§ **Records from a data source**

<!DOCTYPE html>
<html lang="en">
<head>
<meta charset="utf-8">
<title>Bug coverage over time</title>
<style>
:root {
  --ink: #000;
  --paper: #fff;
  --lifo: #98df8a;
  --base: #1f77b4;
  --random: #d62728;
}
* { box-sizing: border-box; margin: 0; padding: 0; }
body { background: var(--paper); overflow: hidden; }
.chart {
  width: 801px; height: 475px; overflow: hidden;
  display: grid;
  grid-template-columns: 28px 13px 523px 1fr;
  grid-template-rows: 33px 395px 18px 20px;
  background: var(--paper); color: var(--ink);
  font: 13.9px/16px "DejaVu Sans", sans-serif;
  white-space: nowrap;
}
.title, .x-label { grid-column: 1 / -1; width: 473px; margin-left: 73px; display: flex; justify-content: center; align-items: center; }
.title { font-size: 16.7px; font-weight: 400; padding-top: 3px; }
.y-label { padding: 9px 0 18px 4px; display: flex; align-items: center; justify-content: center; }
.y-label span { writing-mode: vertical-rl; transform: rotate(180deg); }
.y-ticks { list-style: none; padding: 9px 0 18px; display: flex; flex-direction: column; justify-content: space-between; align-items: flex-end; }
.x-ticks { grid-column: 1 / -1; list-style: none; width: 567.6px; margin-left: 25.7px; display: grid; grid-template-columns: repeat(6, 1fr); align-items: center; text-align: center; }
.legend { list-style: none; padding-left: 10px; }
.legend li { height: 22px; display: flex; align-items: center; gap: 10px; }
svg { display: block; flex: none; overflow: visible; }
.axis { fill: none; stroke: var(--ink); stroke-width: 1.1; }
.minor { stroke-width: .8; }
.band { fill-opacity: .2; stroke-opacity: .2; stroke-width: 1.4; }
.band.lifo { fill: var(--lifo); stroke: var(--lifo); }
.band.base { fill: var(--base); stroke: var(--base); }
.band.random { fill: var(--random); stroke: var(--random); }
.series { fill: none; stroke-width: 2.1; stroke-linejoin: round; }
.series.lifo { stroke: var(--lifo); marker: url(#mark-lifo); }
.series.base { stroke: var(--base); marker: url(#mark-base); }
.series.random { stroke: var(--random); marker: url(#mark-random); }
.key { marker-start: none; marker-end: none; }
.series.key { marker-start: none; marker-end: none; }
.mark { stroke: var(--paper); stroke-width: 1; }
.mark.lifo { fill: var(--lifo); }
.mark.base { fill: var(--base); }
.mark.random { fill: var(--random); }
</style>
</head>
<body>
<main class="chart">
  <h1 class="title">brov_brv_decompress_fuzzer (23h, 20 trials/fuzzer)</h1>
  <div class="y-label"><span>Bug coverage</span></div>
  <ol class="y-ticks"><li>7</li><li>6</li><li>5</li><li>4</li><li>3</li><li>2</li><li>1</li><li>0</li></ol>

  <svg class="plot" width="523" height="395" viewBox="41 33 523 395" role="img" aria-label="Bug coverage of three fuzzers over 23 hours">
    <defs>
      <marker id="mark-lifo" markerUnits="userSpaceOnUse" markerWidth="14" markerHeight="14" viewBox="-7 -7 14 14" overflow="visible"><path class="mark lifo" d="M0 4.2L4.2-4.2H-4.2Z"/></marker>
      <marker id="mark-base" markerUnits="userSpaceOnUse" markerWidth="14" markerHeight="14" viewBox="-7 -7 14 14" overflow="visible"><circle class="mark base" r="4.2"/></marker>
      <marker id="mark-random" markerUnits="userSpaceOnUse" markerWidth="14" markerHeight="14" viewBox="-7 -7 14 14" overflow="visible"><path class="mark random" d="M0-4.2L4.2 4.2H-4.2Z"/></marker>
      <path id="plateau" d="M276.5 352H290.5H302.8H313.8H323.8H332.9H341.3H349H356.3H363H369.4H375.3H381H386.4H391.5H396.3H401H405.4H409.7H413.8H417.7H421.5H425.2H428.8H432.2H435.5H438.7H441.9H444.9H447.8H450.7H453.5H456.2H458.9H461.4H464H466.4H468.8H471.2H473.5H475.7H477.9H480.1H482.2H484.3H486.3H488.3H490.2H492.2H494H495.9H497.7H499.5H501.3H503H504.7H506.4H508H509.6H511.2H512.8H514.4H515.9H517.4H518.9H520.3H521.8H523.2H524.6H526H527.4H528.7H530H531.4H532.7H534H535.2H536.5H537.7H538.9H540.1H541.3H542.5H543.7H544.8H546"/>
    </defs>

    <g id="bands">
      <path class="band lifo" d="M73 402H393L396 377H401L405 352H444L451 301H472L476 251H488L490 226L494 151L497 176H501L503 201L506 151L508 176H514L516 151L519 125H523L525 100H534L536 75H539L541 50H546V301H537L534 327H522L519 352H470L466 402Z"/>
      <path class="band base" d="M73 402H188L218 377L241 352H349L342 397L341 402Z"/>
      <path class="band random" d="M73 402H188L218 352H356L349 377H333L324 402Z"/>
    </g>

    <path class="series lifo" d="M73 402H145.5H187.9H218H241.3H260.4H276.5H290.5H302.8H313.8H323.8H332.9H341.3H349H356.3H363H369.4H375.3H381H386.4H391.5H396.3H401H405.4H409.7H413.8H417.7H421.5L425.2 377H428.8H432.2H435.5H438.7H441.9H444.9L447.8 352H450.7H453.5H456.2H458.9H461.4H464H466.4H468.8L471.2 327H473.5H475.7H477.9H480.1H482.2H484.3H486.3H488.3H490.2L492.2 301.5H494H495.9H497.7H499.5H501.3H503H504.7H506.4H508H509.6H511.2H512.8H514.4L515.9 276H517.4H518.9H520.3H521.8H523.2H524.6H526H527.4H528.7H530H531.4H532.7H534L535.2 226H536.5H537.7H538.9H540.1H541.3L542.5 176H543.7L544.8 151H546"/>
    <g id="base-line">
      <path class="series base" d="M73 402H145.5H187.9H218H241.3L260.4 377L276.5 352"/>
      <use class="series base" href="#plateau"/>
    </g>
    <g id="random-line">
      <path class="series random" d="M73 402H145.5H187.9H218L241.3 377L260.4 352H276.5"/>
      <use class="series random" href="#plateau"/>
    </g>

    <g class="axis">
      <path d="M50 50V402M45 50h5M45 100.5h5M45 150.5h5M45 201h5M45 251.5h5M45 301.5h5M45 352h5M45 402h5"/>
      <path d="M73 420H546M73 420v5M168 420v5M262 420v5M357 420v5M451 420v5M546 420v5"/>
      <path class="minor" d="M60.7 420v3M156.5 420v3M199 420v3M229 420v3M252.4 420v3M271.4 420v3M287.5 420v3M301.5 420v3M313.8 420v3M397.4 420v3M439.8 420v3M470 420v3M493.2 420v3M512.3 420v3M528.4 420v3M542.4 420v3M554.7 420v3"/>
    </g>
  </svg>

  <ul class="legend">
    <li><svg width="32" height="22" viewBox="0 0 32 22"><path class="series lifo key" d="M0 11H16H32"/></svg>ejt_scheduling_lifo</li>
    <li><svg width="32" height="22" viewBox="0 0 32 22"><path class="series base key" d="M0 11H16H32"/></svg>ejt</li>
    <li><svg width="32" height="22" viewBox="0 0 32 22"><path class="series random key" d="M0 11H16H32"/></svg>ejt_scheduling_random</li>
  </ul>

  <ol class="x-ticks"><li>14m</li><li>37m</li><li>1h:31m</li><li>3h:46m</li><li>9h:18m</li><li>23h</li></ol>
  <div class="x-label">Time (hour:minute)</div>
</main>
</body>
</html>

§ **Exercise brief**
Where a line of the data above includes the string "fill", pull it out.

§ **Exercise result**
.axis { fill: none; stroke: var(--ink); stroke-width: 1.1; }
.band { fill-opacity: .2; stroke-opacity: .2; stroke-width: 1.4; }
.band.lifo { fill: var(--lifo); stroke: var(--lifo); }
.band.base { fill: var(--base); stroke: var(--base); }
.band.random { fill: var(--random); stroke: var(--random); }
.series { fill: none; stroke-width: 2.1; stroke-linejoin: round; }
.mark.lifo { fill: var(--lifo); }
.mark.base { fill: var(--base); }
.mark.random { fill: var(--random); }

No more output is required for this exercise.